◆ Exercise requirements:
Only the number is wanted: how many lines in the material below contain "script".

╔══

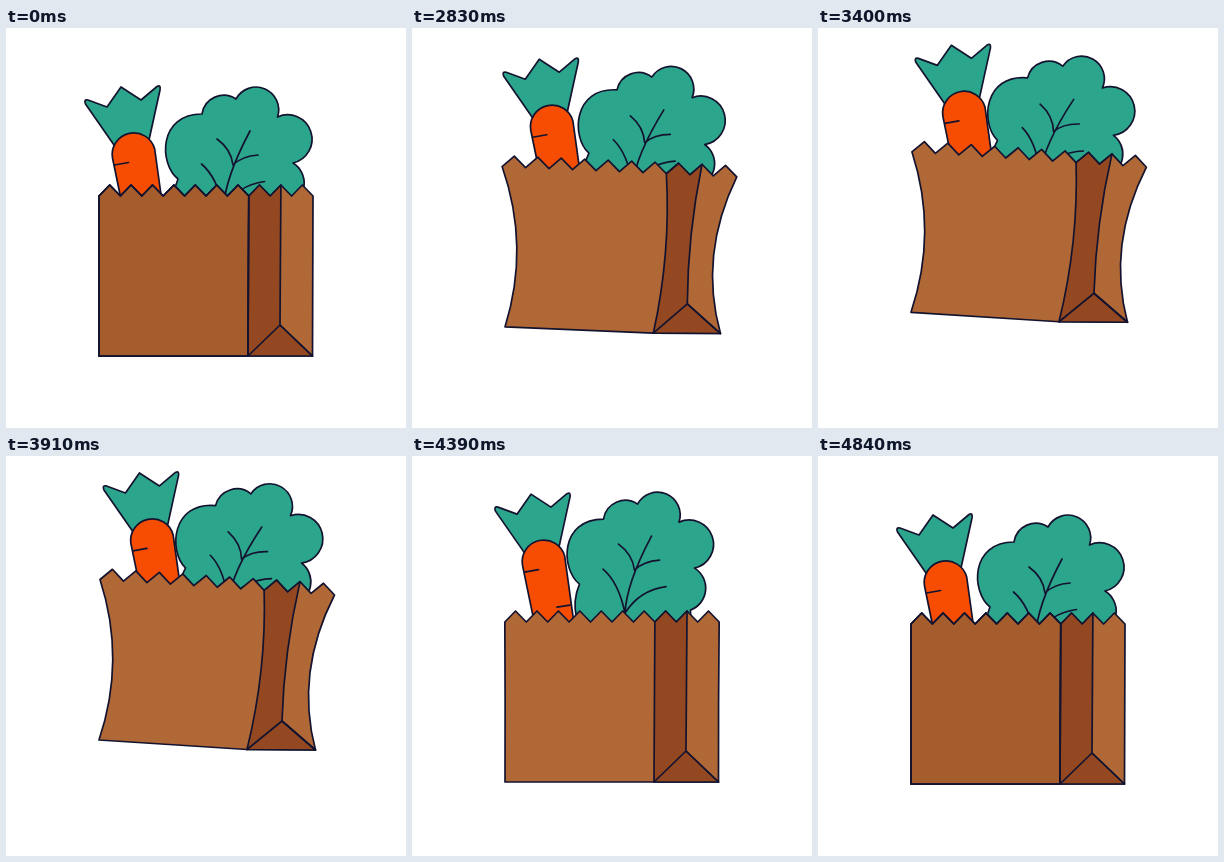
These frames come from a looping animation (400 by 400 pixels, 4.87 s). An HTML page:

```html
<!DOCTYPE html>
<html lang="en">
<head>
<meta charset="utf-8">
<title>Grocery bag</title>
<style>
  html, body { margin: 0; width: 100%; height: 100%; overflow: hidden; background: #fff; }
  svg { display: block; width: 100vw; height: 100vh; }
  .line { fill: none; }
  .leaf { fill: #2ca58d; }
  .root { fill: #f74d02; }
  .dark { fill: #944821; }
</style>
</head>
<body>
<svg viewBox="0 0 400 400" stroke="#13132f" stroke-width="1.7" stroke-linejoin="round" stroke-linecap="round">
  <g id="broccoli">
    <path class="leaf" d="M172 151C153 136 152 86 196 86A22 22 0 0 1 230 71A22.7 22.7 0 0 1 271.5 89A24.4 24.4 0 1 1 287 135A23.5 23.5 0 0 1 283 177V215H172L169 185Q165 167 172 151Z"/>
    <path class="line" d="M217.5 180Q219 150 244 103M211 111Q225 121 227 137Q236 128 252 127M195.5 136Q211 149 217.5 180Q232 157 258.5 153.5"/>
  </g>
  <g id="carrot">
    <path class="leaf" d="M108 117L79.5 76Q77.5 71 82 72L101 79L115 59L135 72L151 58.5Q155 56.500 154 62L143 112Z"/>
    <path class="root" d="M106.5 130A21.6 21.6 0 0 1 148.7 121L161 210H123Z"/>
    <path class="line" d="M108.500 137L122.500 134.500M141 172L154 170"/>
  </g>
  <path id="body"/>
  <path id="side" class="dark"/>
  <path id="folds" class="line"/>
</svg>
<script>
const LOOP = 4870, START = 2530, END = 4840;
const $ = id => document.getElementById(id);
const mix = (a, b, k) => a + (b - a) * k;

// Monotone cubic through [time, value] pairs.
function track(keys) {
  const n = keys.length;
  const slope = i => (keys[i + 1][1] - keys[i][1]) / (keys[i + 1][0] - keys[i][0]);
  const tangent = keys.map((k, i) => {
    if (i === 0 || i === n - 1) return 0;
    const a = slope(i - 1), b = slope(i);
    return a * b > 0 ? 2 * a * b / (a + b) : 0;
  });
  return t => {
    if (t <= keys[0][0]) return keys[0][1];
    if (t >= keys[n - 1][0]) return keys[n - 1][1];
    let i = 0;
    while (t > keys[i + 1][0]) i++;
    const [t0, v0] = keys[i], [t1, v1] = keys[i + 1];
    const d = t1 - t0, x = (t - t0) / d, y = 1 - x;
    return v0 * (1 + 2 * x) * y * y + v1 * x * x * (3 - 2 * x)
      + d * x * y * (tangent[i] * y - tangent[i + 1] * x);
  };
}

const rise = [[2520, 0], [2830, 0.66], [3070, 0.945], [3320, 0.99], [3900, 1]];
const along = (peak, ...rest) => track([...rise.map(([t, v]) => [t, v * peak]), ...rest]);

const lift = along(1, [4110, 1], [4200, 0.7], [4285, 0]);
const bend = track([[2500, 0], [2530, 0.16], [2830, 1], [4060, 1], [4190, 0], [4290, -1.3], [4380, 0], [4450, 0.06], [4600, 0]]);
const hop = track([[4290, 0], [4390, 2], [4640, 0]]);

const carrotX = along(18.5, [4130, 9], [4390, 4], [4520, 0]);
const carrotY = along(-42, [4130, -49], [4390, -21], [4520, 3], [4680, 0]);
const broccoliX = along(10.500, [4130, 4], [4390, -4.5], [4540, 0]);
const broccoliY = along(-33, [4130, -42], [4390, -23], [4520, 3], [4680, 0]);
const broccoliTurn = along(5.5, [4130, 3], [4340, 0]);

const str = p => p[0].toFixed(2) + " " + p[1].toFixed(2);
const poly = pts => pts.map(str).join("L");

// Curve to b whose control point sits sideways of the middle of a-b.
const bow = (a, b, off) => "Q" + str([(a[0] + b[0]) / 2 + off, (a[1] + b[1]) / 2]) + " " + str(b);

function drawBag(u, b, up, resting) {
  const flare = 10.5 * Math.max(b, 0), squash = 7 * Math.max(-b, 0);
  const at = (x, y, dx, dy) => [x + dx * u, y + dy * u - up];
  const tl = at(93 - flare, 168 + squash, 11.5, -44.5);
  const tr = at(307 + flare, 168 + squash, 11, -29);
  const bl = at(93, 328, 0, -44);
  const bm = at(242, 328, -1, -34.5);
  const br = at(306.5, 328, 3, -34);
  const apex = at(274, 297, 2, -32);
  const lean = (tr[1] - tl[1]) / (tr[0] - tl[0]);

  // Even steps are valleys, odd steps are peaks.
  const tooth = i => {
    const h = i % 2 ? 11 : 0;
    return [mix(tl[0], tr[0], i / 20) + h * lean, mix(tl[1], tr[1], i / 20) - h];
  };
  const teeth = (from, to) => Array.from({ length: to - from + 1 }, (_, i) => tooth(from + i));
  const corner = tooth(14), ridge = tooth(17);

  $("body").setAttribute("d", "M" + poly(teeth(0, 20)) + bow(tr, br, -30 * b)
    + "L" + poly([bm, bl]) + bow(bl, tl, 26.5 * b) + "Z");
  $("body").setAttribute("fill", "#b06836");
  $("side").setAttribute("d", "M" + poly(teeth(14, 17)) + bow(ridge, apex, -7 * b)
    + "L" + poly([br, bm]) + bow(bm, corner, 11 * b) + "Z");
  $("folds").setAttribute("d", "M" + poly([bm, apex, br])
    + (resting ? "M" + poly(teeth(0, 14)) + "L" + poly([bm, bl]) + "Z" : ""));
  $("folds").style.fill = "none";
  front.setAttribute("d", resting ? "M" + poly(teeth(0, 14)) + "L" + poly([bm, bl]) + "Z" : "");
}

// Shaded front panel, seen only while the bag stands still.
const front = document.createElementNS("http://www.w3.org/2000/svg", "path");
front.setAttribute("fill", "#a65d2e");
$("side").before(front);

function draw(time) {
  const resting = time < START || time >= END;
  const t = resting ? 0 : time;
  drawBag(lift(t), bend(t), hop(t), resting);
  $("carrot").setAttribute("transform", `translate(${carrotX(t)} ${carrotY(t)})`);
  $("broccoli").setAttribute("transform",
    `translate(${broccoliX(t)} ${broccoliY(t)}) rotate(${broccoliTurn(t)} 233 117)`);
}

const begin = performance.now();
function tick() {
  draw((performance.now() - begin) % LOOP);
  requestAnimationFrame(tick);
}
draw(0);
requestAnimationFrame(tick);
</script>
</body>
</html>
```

╚══
╔══

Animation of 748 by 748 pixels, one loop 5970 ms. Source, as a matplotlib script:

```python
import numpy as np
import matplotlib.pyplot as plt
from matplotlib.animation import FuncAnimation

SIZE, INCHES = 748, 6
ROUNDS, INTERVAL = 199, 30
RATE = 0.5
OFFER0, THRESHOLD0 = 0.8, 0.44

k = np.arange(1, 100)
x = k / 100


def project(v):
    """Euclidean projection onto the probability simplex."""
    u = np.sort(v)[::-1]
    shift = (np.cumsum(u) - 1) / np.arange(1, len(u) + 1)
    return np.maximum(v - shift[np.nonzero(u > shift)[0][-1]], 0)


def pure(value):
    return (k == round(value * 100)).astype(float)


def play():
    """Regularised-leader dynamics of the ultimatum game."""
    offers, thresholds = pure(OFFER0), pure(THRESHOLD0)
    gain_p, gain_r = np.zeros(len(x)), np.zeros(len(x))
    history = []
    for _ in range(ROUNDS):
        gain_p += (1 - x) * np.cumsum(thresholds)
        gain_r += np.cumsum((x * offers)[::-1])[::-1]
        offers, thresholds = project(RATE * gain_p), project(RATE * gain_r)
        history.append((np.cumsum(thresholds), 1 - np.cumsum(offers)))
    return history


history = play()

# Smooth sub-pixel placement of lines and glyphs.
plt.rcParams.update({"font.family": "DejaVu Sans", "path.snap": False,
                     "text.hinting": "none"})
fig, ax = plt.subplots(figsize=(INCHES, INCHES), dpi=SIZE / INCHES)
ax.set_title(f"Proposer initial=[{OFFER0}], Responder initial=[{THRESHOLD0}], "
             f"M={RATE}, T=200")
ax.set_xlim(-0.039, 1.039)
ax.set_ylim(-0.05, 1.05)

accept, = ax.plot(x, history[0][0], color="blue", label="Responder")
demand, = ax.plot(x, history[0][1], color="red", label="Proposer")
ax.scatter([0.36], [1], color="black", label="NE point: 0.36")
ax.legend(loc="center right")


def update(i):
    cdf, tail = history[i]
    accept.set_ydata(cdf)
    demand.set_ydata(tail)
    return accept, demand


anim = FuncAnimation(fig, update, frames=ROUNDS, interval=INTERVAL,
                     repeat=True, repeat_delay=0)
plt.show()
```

╚══

◆ Finished task:
3